by

CustoMem co-founder Henrik Hagemann

An innovative water-filtration start-up founded by Imperial students has been awarded GBP 25,000 by the Worshipful Company of Armourers and Brasiers.

Founded in 2015 by Henrik Hagemann and Gabi Santosa when they were students at Imperial, and now based Imperial’s White City Incubator, CustoMem have created a novel membrane technology to filter hazardous micro pollutants from water.

“This pioneering development looks to harness nature’s capacity to make biomaterials which will promote human health and provide a solution to a key environmental issue.”

– Professor Bill Bonfield

Chairman, Armourers and Brasiers Venture Prize

Contaminants such as pesticides, pharmaceuticals, high performance chemicals and heavy metals are often left behind after current wastewater treatment methods, rendering freshwater supplies unusable and contributing to water stress.

CustoMem creates membranes which not only capture and remove traces of these heavy metals and other micro pollutants from the water, but allow them to be recycled. Their design is particularly relevant to places such as commercial airports, oil and gas operations and at military installations where there are significant micro-pollutants.

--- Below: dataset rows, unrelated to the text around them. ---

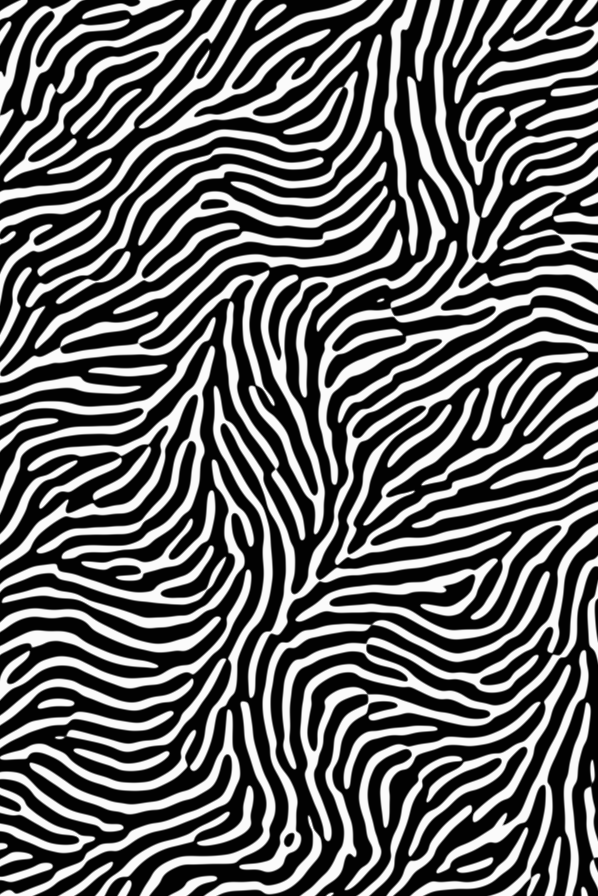
This pattern is drawn by a WebGL 1 fragment shader. Its source:

```glsl
precision highp float;
uniform vec2 u_resolution;

const float TAU = 6.2831853;
const float PERIOD = 0.0228;      // line spacing, in canvas heights
const float CELL = 0.86;          // wavelet spacing, in periods
const float REACH = 2.0;          // wavelet radius, in cells
const float MAIN_ANGLE = 0.72;    // mean line direction, radians
const float ANGLE_SPREAD = 2.6;   // how far directions wander
const float DOMAIN_SIZE = 10.0;   // size of direction domains, in cells
const float LEVEL = 0.30;         // higher gives thinner lines
const float END_ROUNDING = 0.6;   // fades the wave where lines break off
const float EDGE = 0.0014;        // half width of the edge, in canvas heights
const vec2 SEED = vec2(37.0, 91.0);
const vec3 INK = vec3(0.008);
const vec3 LINE = vec3(0.985);

vec3 hash3(vec2 p) {
  vec3 q = fract((p + SEED).xyx * vec3(0.1031, 0.1030, 0.0973));
  q += dot(q, q.yxz + 33.33);
  return fract((q.xxy + q.yzz) * q.zyx);
}

float cornerSlope(vec2 corner, vec2 offset) {
  float a = TAU * hash3(corner + 211.0).x;
  return dot(vec2(cos(a), sin(a)), offset);
}

float gradientNoise(vec2 p) {
  vec2 i = floor(p), f = p - i;
  vec2 u = f * f * f * (f * (f * 6.0 - 15.0) + 10.0);
  vec2 e = vec2(1.0, 0.0);
  float low = mix(cornerSlope(i, f), cornerSlope(i + e, f - e), u.x);
  float high = mix(cornerSlope(i + e.yx, f - e.yx), cornerSlope(i + 1.0, f - 1.0), u.x);
  return mix(low, high, u.y);
}

// Wave vector across the local line direction
vec2 waveAt(vec2 p) {
  float a = MAIN_ANGLE + ANGLE_SPREAD * gradientNoise(p / DOMAIN_SIZE);
  return TAU * CELL * vec2(-sin(a), cos(a));
}

vec2 wavelet(vec2 cell, vec3 h) {
  return cell + 0.15 + 0.7 * h.xy;
}

// Phase of a wavelet, brought into step with its random neighbours
float alignedPhase(vec2 cell, vec2 center, vec2 wave) {
  vec2 sum = vec2(0.0);
  for (int y = -1; y <= 1; y++) {
    for (int x = -1; x <= 1; x++) {
      vec2 other = cell + vec2(float(x), float(y));
      vec3 h = hash3(other);
      vec2 d = center - wavelet(other, h);
      float phase = TAU * h.z + dot(wave, d);
      sum += exp(-dot(d, d)) * vec2(cos(phase), sin(phase));
    }
  }
  return atan(sum.y, sum.x);
}

void main() {
  float unit = PERIOD * CELL;
  vec2 p = gl_FragCoord.xy / u_resolution.y / unit;
  vec2 home = floor(p);

  // Sum of complex wavelets with its derivatives
  vec2 z = vec2(0.0), zx = vec2(0.0), zy = vec2(0.0);
  for (int y = -2; y <= 2; y++) {
    for (int x = -2; x <= 2; x++) {
      vec2 cell = home + vec2(float(x), float(y));
      vec2 center = wavelet(cell, hash3(cell));
      vec2 d = p - center;
      float f = 1.0 - dot(d, d) / (REACH * REACH);
      if (f > 0.0) {
        vec2 wave = waveAt(center);
        float phase = alignedPhase(cell, center, wave) + dot(wave, d);
        vec2 e = vec2(cos(phase), sin(phase));
        vec2 turned = vec2(-e.y, e.x);
        float w = f * f * f;
        vec2 dw = -6.0 * f * f * d / (REACH * REACH);
        z += w * e;
        zx += dw.x * e + w * wave.x * turned;
        zy += dw.y * e + w * wave.y * turned;
      }
    }
  }

  // Even out the amplitude, then turn the level into a distance
  float size = sqrt(dot(z, z) + END_ROUNDING * END_ROUNDING);
  float value = z.x / size;
  vec2 slope = vec2(zx.x, zy.x) / size
             - value * vec2(dot(z, zx), dot(z, zy)) / (size * size);
  float dist = unit * (value - LEVEL) / max(length(slope), 0.2 * TAU * CELL);

  float edge = max(EDGE, 0.7 / u_resolution.y);
  gl_FragColor = vec4(mix(INK, LINE, smoothstep(-edge, edge, dist)), 1.0);
}
```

Henrik said: “Our CGM solution is cost-effective and designed to drop-in to existing infrastructure. This avoids the need to install expensive treatment processes and will augment water recycling and reclamation on local and industrial scales.”

The team collected the annual award presented by London Livery Company The Worshipful Company of Armourers & Braisiers to encourage scientific entrepreneurship in materials science. The £25,000 prize will enable CustoMem to better characterise and test the technical performance of their product for removing micropollutants from waste water in industry.

Professor Bill Bonfield, Chairman of the Armourers and Brasiers Venture Prize judging panel said: “Our prize looks to encourage entrepreneurship in materials science and provide funding to help developments like this realise their potential.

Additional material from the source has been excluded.